Bishops' Head Asks Israeli Government Revise
                  Policy on Mosque; Says Church in U.S. Stands
                       in Solidarity with Church in Jerusalem
October 21, 1999


     WASHINGTON (October 21, 1999) -- In a strongly worded letter today to Israel's Ambassador to the United
     States, Bishop Joseph A. Fiorenza, President of the National Conference of Catholic Bishops/U.S. Catholic
     Conference (NCCB/USCC), urged that Israel revise its current policy permitting the building of a mosque on public land adjacent to the Basilica of the Annunication in Nazareth.

     (Later, in a telephone call from Rome to the General Secretariat of the NCCB/USCC here, Bishop Fiorenza said
     the Israeli government's policy permitting construction of the mosque is in complete contrast to a court decision
     about the ownership of the land. The Bishop also stressed that the Catholic Church in the United States stands in
     solidarity with the Church in Jerusalem and the entire Christian community in Nazareth).

     "We understand how complex this situation is," Bishop Fiorenza said in the letter to Ambassador Zalman Shoval.
     "Nevertheless, it appears to us that a series of actions on the part of two successive Israeli governments...have
     aggravated an already difficult problem by acquiescing to the demands of extremists."

     "We strongly urge the government of Israel to revise its current policy in favor of a more sensitive solution to the
     controversy, perhaps authorizing the construction of a mosque elsewhere or support a center for interreligious
     dialogue on the site," Bishop Fiorenza wrote. "Either solution will be welcomed by the Catholic Bishops of the
     United States as a sign that the Israeli government is committed to fostering good relations among its citizens who
     belong to different religious groups."

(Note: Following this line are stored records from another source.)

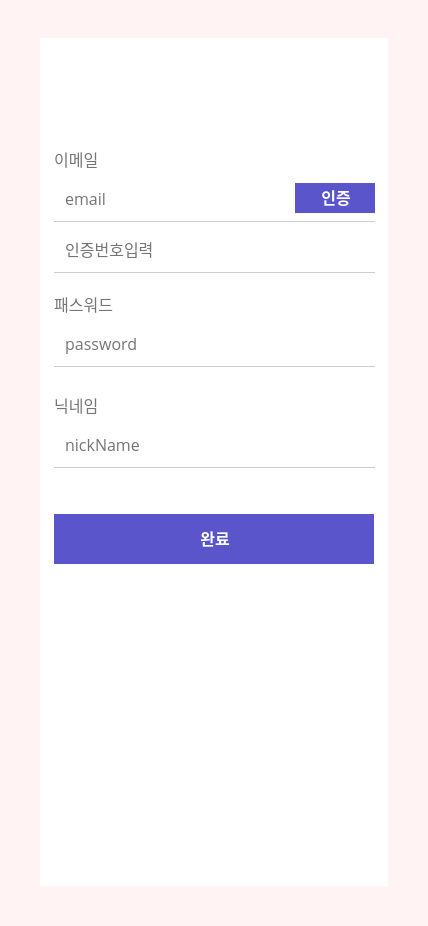
<!DOCTYPE html>
<html lang="ko">
<head>
<meta charset="utf-8">
<title>회원가입</title>
<style>
  :root {
    --backdrop: #fff3f3;
    --panel: #ffffff;
    --accent: #5a55ca;
    --on-accent: #ffffff;
    --text: #757575;
    --rule: #cccccc;
  }
  * { box-sizing: border-box; margin: 0; }
  body {
    width: 428px;
    height: 926px;
    padding: 38px 40px 40px;
    overflow: hidden;
    background: var(--backdrop);
    color: var(--text);
    font: 16px/24px "Open Sans", "Noto Sans CJK KR", sans-serif;
  }
  .signup {
    height: 848px;
    padding: 110px 13px 0 14px;
    background: var(--panel);
  }
  .group { display: flex; flex-direction: column; }
  .group + .group { margin-top: 20px; }
  .group.nickname { margin-top: 27px; }
  .label { height: 24px; margin-bottom: 5px; }
  .field {
    display: flex;
    align-items: center;
    justify-content: space-between;
    height: 45px;
    padding-left: 11px;
    border-bottom: 1px solid var(--rule);
  }
  .field + .field { margin-top: 6px; }
  .button {
    display: flex;
    align-items: center;
    justify-content: center;
    background: var(--accent);
    color: var(--on-accent);
    font-weight: 700;
    text-decoration: none;
  }
  .verify { width: 80px; height: 30px; margin-bottom: 2px; padding-left: 2px; }
  .submit { width: 320px; height: 50px; margin-top: 46px; padding-left: 2px; }
</style>
</head>
<body>
  <main class="signup">
    <section class="group email">
      <p class="label">이메일</p>
      <div class="field"><span>email</span><a class="button verify" href="#">인증</a></div>
      <div class="field"><span>인증번호입력</span></div>
    </section>
    <section class="group password">
      <p class="label">패스워드</p>
      <div class="field"><span>password</span></div>
    </section>
    <section class="group nickname">
      <p class="label">닉네임</p>
      <div class="field"><span>nickName</span></div>
    </section>
    <a class="button submit" href="#">완료</a>
  </main>
</body>
</html>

Here is the letter of Bishop Fiorenza
 
 

     October 21, 1999
 

     The Honorable
     Zalman Shoval
     Ambassador of Israel
     Embassy of Israel
     3514 International Drive, NW
     Washington, DC 20008

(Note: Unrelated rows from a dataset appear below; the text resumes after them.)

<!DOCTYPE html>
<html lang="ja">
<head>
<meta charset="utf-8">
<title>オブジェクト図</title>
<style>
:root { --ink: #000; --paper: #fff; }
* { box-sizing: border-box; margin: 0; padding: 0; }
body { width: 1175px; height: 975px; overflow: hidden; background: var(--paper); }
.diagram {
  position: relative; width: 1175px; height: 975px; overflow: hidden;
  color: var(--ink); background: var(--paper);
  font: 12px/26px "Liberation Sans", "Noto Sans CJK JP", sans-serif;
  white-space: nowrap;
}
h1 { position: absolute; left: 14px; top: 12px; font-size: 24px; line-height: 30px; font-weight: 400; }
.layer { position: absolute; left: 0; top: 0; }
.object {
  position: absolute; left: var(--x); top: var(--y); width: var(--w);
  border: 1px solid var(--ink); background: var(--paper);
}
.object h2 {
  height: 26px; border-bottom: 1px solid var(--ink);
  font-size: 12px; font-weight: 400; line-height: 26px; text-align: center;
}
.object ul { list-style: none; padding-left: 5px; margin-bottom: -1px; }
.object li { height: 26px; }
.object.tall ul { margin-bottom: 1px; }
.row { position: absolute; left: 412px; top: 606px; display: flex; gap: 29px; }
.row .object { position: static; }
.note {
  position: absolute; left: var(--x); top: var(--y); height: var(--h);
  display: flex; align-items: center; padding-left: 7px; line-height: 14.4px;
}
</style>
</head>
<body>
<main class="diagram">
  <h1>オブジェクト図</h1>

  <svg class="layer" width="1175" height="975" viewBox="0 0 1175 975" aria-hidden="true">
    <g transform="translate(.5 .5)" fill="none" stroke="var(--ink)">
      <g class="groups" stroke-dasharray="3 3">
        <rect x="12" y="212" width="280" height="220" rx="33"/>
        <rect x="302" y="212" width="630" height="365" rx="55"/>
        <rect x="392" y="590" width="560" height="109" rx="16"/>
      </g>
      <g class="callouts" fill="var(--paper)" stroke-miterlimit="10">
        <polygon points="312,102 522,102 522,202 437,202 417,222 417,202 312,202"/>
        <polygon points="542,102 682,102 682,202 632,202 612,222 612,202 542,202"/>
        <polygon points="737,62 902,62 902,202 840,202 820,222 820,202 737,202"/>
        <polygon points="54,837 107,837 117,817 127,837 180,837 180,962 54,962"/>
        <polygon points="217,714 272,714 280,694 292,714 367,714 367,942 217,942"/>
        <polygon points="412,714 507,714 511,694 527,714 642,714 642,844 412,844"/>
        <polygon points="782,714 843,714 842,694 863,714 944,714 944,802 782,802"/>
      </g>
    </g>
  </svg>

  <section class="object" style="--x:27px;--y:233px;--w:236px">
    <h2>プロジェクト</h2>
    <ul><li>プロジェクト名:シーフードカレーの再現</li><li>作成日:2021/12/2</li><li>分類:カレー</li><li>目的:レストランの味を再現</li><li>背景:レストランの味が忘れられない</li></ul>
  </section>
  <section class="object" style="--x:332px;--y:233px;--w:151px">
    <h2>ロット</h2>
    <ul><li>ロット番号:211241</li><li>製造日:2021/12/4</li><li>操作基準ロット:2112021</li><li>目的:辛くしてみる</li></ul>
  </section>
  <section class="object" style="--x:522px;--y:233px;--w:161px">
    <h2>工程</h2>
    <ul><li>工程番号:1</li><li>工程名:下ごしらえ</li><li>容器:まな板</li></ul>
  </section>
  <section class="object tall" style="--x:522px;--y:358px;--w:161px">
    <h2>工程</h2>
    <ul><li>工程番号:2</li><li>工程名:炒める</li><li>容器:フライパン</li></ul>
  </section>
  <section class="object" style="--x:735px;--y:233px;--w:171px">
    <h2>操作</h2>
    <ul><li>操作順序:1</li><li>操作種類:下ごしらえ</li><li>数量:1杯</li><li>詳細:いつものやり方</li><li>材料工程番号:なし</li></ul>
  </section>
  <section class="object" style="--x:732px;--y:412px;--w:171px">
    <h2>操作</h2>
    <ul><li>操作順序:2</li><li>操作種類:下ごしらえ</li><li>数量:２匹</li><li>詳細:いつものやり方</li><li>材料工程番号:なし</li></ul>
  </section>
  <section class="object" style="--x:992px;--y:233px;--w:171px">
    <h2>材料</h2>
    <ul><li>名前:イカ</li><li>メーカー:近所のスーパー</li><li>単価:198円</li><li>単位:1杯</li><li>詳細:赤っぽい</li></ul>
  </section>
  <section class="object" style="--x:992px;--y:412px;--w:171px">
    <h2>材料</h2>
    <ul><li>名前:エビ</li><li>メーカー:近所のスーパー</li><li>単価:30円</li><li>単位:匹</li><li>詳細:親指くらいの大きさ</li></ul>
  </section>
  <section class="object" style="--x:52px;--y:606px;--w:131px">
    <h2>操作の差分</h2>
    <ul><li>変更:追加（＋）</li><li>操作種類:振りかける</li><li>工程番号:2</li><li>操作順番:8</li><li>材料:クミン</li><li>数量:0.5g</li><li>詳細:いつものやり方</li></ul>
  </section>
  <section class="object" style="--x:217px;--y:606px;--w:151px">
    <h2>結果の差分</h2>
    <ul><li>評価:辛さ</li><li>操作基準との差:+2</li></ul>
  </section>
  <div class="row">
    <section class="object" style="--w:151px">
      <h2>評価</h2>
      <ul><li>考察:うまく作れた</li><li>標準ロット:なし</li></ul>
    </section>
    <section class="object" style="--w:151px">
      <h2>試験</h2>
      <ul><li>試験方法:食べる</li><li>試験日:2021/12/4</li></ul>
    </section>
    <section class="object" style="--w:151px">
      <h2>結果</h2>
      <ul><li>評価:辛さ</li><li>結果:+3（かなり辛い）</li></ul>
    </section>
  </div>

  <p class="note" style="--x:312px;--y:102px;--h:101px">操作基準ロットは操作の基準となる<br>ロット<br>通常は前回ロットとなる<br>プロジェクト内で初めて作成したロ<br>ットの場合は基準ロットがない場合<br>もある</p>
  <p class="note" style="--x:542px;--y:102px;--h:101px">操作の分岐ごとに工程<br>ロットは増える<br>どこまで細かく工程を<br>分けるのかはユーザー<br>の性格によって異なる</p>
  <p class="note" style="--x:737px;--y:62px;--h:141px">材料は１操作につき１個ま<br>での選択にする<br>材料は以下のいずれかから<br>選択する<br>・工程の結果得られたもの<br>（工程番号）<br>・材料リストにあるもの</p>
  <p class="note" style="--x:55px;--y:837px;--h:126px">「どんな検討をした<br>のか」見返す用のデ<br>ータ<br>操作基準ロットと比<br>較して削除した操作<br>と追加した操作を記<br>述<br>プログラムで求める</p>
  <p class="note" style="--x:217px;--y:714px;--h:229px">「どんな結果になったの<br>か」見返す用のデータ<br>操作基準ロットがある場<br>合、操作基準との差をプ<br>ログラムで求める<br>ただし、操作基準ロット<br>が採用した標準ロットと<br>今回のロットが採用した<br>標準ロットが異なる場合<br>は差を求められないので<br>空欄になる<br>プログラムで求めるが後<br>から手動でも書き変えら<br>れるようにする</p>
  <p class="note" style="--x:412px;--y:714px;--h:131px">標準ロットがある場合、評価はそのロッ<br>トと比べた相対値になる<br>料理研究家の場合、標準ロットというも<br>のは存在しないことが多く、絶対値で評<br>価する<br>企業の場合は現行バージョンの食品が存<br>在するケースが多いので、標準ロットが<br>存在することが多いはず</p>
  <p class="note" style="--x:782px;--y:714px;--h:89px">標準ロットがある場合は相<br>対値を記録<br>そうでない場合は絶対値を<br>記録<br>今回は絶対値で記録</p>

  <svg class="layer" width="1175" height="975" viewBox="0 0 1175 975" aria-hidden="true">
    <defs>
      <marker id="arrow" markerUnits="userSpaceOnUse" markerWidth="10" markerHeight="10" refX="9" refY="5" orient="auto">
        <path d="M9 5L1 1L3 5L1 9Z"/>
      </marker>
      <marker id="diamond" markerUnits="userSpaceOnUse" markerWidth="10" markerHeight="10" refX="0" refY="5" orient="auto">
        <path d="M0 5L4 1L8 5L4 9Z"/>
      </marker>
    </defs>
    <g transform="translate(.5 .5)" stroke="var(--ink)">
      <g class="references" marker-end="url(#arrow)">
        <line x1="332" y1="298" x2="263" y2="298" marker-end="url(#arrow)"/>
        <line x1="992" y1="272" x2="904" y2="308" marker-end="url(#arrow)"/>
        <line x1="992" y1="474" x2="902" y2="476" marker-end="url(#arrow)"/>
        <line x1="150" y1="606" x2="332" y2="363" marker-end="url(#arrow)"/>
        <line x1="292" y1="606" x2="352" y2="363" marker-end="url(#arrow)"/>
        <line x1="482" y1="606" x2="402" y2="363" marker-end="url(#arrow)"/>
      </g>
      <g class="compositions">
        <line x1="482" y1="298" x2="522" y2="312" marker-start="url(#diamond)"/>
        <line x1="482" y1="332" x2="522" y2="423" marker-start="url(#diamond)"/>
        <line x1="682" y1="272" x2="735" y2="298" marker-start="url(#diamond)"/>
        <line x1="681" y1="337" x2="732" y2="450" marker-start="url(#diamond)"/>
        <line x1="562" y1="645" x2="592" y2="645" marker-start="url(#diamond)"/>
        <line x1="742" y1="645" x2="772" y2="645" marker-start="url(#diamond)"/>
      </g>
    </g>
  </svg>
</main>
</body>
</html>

     Dear Mr. Ambassador:

     We have learned with much anxiety of new developments in the controversy over demands for the building of a
     mosque on public land adjacent to the Basilica of the Annunciation in Nazareth. We understand how complex this
     situation is. Nevertheless, it appears to us that a series of actions on the part of two successive Israeli
     governments, or members thereof, have aggravated an already difficult problem by acquiescing to the demands of
     extremists.

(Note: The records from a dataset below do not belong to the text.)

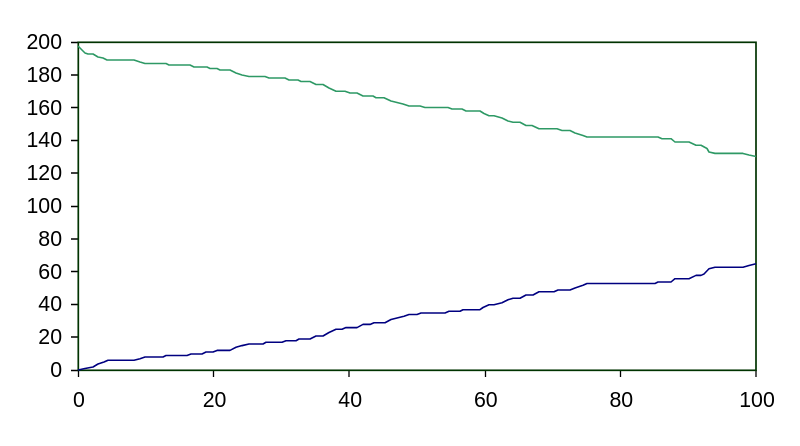
<!DOCTYPE html>
<html lang="en">
<head>
<meta charset="utf-8">
<title>Line chart</title>
<style>
:root {
  --paper: #ffffff;
  --ink: #000000;
  --frame: #003300;
  --falling: #2e9965;
  --rising: #000080;
}
* { box-sizing: border-box; margin: 0; padding: 0; }
html, body { width: 800px; height: 446px; overflow: hidden; background: var(--paper); }
.chart {
  display: grid;
  position: relative;
  grid-template-columns: 62px 1fr;
  grid-template-rows: 30px 352px 6px 24px;
  width: 800px;
  height: 446px;
  color: var(--ink);
  font: 21.3px/24px "Liberation Sans", Arial, sans-serif;
}
.plot { position: absolute; inset: 0; width: 800px; height: 446px; fill: none; }
.axis { list-style: none; display: flex; justify-content: space-between; }
.axis-y { grid-area: 2 / 1; flex-direction: column; text-align: right; }
.axis-x { grid-area: 4 / 1 / 5 / 3; padding: 0 13px 0 49px; text-align: center; }
.axis-x li { width: 60px; }
.frame { stroke: var(--frame); stroke-width: 1.7; }
.ticks { stroke: var(--ink); stroke-width: 1.3; }
.series { stroke-width: 1.6; stroke-linejoin: round; }
.falling { stroke: var(--falling); }
.rising { stroke: var(--rising); }
</style>
</head>
<body>
<main class="chart">
  <svg class="plot" viewBox="0 0 800 446" role="img" aria-label="Two lines from 0 to 100: one falls from 198 to 130, the other rises from 0 to 65">
    <path class="ticks" d="M71 42.5h7M71 75h7M71 107.5h7M71 140.5h7M71 173h7M71 206.5h7M71 239h7M71 271.5h7M71 304.5h7M71 337h7M71 370.5h7M78.5 370v7M213.5 370v7M349 370v7M485.5 370v7M620.5 370v7M756 370v7"/>
    <rect class="frame" x="78.3" y="42.3" width="677.7" height="328"/>
    <polyline class="series falling" points="78,46 81,49 85,53 88,54 93,54 98,57 103,58 107,60 134,60 140,62 145,63.5 166,63.5 169,65 190,65 194,67 207,67 210,68.5 217,68.5 220,70 230,70 236,73 242,75 249,76.5 265,76.5 269,78 285,78 289,80 298,80 301,81.5 310,81.5 316,84.5 323,84.5 329,88 336,91.3 345,91.3 350,93 357,93 363,96 373,96 376,97.7 384,97.7 391,101 403,104 409,106 420,106 425,107.5 448,107.5 452,109 462,109 466,111 480,111 484,113.5 489,115.7 494,115.7 502,118 508,121 513,122.3 520,122.3 526,125.5 532,125.5 539,128.8 557,128.8 562,130.5 570,130.5 575,133 583,135.5 587,137 658,137 662,138.7 671,138.7 675,142 689,142 696,145.3 701,145.3 707,148.5 709,152 715,153.4 743,153.4 749,155 756,156.5"/>
    <polyline class="series rising" points="78,370 85,368.5 93,367 98,364 104,362 108,360.2 134,360.2 140,358.7 145,357 163,357 166,355.5 187,355.5 191,354 202,354 206,352 213,352 217,350.4 230,350.4 236,347.3 242,345.6 249,344 263,344 266,342.3 282,342.3 286,340.7 296,340.7 299,339 310,339 316,336 323,336 329,332.5 336,329.2 342,329.2 346,327.6 357,327.6 363,324.4 370,324.4 374,322.7 385,322.7 391,319.5 404,316.2 409,314.5 417,314.5 421,313 445,313 449,311.3 460,311.3 463,309.7 480,309.7 483,307.5 489,304.7 494,304.7 502,302.8 508,299.8 513,298.2 520,298.2 526,295 533,295 539,291.8 554,291.8 558,290 570,290 575,288 583,285.3 587,283.5 655,283.5 658,282 671,282 675,278.7 689,278.7 696,275.4 701,275.4 704,274 709,268.8 715,267.2 743,267.2 749,265.5 756,263.8"/>
  </svg>
  <ol class="axis axis-y">
    <li>200</li><li>180</li><li>160</li><li>140</li><li>120</li><li>100</li><li>80</li><li>60</li><li>40</li><li>20</li><li>0</li>
  </ol>
  <ol class="axis axis-x">
    <li>0</li><li>20</li><li>40</li><li>60</li><li>80</li><li>100</li>
  </ol>
</main>
</body>
</html>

     The role of government ministers as they sought support for their parties in the elections last spring, the sometimes
     permissive attitude of police toward mob violence last Easter, the alleged involvement, as reported in the Israeli
     press, of internal security forces in the agitatidn of the crisis, and the proposed compromise whereby a shrine
     would be constructed before the mosque cause us grave concern.

     Because of our accustomed, principled commitment to religious liberty for all and our good relations with Jews
     and Muslims in the United States, we protest the plans for construction of a mosque with some reluctance.
     Nonetheless, we must object strongly to the government's announced "compromise" because the demand for the
     mosque arose from and has been used for political and other purposes that appear aimed at the Christian
     community. We have overcome our usual reticence in such matters out of knowledge of the opposition to the
     project on the part of local and international Muslim and Arab groups.

     We acknowledge steps proposed by the ministerial commission to curb potentially provocative aspects of the
     proposed mosque and to reduce the occasion for Muslim-Christian confrontation in the vicinity of the mosque in
     the years ahead. All the same, the occasion for interreligious confrontation has been greatly increased by the
     ceding of permission to build a mosque in that location. At a time when the Christian presence in Israel is in
     decline, Israeli Christians will see the government's acquiescence as a sign that Christians are not welcome in
     Israel, where in the years since independence, they have been able to live in security.

     We strongly urge the government of Israel to revise its current policy in favor of a more sensitive solution to the
     controversy, perhaps authorizing the construction of a mosque elsewhere or support a center for interreligious
     dialogue on the site. Either solution will be welcomed by the Catholic Bishops of the United States as a sign that
     the Israeli government is committed to fostering good relations among its citizens who belong to different religious
     groups.

     Respectfully yours,

Most Reverend Joseph A. Fiorenza
     Bishop of Galveston-Houston
     President